• _Your goal_:
Write out the stretch of lines below that begins at the line with "152Q100 166 118" and ends at the line with "195Q70 198 110", including both, exactly as given and nothing more.

BEGIN The records

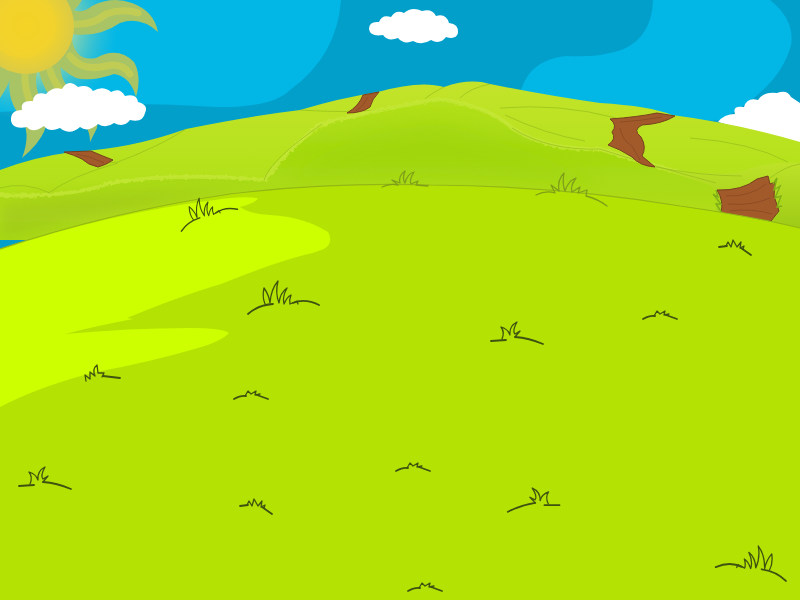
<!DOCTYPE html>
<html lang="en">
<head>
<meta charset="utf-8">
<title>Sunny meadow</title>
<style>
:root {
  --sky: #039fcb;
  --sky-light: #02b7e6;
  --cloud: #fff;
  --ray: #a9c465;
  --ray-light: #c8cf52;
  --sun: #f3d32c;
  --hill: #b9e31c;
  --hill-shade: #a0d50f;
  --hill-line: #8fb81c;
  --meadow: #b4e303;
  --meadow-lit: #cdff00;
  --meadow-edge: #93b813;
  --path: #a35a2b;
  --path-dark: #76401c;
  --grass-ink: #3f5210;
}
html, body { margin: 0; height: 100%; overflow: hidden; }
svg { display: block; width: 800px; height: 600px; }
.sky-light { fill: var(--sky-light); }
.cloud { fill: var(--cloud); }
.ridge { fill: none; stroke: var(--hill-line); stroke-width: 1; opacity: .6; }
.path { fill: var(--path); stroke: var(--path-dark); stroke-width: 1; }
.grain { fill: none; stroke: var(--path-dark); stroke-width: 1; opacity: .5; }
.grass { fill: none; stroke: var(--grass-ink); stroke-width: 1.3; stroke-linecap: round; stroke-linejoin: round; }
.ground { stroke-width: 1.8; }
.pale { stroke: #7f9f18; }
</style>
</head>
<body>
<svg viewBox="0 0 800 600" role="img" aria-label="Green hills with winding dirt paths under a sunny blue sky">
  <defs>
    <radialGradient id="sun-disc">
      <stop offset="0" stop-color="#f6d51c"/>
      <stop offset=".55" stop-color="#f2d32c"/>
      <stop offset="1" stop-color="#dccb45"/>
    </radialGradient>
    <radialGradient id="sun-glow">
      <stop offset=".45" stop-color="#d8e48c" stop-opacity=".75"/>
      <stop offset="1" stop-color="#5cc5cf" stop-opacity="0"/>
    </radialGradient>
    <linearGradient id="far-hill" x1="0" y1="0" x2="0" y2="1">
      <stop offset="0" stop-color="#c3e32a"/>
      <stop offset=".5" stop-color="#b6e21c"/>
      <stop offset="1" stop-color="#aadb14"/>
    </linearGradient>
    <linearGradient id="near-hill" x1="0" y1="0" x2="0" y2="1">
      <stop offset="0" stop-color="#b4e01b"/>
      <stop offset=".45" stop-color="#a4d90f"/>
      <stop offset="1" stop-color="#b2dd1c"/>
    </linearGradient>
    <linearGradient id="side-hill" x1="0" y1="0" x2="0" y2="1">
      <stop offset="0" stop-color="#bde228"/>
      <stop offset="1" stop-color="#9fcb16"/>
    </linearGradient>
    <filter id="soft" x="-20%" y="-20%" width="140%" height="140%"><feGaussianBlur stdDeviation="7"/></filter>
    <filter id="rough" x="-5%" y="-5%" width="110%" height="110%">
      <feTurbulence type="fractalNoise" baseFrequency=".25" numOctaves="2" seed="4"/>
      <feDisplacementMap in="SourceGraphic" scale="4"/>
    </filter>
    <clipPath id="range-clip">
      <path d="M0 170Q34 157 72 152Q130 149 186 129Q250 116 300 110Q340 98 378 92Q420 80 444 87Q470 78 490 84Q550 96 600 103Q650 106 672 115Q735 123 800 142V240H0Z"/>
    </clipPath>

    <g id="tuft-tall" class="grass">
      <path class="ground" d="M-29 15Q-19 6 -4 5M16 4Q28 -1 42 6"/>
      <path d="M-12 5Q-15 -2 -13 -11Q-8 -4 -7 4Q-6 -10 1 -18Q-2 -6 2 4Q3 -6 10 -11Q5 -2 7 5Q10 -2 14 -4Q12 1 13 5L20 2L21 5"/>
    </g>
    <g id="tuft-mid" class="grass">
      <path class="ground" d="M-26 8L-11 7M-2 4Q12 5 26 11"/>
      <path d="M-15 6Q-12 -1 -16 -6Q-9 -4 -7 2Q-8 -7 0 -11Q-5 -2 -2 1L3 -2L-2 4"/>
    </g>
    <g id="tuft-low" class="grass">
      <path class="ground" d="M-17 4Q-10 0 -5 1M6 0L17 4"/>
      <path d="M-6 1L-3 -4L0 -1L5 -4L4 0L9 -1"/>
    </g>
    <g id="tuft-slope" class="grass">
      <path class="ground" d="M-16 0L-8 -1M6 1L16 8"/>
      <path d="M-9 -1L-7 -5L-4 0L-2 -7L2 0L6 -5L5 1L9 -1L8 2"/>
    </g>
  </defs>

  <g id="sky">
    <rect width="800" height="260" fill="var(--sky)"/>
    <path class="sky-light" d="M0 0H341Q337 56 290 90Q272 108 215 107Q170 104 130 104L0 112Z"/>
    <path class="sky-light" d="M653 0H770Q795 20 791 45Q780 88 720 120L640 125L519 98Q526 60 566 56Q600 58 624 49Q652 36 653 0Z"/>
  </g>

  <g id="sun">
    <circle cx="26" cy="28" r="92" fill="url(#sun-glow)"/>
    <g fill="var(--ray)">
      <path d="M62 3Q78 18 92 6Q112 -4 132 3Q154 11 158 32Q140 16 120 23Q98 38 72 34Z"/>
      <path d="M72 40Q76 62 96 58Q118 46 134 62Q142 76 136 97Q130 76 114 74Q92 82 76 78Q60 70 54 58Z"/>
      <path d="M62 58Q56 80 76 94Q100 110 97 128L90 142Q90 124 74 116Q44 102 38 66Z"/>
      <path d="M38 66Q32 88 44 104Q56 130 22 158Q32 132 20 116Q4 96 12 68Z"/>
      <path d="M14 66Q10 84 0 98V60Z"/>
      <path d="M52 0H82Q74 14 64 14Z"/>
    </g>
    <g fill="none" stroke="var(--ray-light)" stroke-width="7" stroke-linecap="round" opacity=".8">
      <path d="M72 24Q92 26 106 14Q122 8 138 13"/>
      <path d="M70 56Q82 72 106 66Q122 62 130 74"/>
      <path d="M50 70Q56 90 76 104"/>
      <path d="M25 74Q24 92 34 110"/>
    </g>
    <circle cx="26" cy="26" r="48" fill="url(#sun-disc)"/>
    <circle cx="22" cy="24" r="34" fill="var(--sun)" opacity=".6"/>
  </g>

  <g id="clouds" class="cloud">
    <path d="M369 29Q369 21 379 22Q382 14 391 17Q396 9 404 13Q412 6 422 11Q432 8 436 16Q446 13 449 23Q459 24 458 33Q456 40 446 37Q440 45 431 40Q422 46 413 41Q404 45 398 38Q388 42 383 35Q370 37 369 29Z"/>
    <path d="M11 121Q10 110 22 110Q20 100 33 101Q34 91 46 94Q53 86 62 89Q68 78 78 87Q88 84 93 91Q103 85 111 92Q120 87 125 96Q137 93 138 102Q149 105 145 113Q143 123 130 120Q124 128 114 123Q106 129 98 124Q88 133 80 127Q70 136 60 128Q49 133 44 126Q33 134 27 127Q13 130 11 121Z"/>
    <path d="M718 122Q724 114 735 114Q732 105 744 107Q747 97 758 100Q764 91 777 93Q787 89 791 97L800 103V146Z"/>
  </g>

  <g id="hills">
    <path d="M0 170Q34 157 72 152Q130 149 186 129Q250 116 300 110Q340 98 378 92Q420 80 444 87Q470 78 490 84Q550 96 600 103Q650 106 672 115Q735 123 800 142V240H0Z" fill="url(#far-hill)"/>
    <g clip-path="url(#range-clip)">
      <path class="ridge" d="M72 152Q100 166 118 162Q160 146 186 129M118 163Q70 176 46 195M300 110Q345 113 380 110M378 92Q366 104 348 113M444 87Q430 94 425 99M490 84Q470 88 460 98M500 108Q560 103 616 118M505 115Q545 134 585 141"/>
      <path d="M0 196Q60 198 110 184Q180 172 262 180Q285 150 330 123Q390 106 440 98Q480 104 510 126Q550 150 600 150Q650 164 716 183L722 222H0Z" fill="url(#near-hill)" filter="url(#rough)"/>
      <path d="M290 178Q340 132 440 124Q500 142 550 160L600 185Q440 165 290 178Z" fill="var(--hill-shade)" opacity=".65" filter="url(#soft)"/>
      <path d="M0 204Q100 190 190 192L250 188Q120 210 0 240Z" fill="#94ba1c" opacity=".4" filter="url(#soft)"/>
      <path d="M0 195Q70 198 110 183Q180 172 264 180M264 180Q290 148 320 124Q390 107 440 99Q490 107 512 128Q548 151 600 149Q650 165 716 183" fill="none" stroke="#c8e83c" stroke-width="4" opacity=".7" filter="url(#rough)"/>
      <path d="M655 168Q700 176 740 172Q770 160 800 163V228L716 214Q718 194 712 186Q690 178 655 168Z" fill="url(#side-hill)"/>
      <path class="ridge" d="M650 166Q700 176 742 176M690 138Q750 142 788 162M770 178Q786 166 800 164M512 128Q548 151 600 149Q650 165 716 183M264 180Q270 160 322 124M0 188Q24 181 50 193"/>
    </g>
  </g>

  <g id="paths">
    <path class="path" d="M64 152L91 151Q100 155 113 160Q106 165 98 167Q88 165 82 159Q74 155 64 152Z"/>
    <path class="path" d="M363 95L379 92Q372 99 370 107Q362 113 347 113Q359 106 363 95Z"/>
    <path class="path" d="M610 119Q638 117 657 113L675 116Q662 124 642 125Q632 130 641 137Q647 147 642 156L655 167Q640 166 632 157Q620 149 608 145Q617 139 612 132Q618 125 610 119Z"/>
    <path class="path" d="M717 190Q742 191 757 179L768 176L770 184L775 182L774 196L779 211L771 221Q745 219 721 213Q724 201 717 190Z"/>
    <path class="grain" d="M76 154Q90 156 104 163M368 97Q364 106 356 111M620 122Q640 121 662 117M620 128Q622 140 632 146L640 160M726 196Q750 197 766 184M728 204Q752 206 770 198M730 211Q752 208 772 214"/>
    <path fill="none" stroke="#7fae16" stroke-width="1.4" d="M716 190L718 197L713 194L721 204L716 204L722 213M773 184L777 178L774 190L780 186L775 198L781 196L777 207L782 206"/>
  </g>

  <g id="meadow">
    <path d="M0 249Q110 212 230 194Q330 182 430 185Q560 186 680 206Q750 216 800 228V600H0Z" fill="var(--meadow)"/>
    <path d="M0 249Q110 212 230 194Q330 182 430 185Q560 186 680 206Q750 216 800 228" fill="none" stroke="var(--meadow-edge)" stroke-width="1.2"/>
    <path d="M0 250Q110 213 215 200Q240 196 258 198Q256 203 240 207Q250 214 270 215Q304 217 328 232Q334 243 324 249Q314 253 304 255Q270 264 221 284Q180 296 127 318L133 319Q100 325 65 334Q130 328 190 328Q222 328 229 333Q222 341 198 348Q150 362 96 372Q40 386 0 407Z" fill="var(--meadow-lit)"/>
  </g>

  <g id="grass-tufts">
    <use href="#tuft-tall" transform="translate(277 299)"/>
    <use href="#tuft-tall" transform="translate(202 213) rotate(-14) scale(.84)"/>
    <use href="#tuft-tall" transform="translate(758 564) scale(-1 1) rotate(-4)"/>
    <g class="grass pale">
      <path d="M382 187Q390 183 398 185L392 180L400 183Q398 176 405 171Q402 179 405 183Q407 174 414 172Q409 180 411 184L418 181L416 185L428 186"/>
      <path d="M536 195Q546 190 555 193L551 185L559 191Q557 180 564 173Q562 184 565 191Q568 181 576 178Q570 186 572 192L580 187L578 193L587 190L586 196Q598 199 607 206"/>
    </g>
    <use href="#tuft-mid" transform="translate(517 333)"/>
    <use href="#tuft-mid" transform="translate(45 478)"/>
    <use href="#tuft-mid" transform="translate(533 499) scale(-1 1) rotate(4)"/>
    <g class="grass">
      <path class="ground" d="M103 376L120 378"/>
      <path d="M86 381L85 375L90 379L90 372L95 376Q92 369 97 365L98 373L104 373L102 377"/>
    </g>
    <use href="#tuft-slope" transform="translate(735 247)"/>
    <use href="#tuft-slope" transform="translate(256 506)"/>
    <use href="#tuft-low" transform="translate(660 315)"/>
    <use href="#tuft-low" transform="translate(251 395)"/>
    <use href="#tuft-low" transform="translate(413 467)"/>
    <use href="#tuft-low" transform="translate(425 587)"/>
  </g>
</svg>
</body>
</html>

END The records

• _Completed task_:
      <path class="ridge" d="M72 152Q100 166 118 162Q160 146 186 129M118 163Q70 176 46 195M300 110Q345 113 380 110M378 92Q366 104 348 113M444 87Q430 94 425 99M490 84Q470 88 460 98M500 108Q560 103 616 118M505 115Q545 134 585 141"/>
      <path d="M0 196Q60 198 110 184Q180 172 262 180Q285 150 330 123Q390 106 440 98Q480 104 510 126Q550 150 600 150Q650 164 716 183L722 222H0Z" fill="url(#near-hill)" filter="url(#rough)"/>
      <path d="M290 178Q340 132 440 124Q500 142 550 160L600 185Q440 165 290 178Z" fill="var(--hill-shade)" opacity=".65" filter="url(#soft)"/>
      <path d="M0 204Q100 190 190 192L250 188Q120 210 0 240Z" fill="#94ba1c" opacity=".4" filter="url(#soft)"/>
      <path d="M0 195Q70 198 110 183Q180 172 264 180M264 180Q290 148 320 124Q390 107 440 99Q490 107 512 128Q548 151 600 149Q650 165 716 183" fill="none" stroke="#c8e83c" stroke-width="4" opacity=".7" filter="url(#rough)"/>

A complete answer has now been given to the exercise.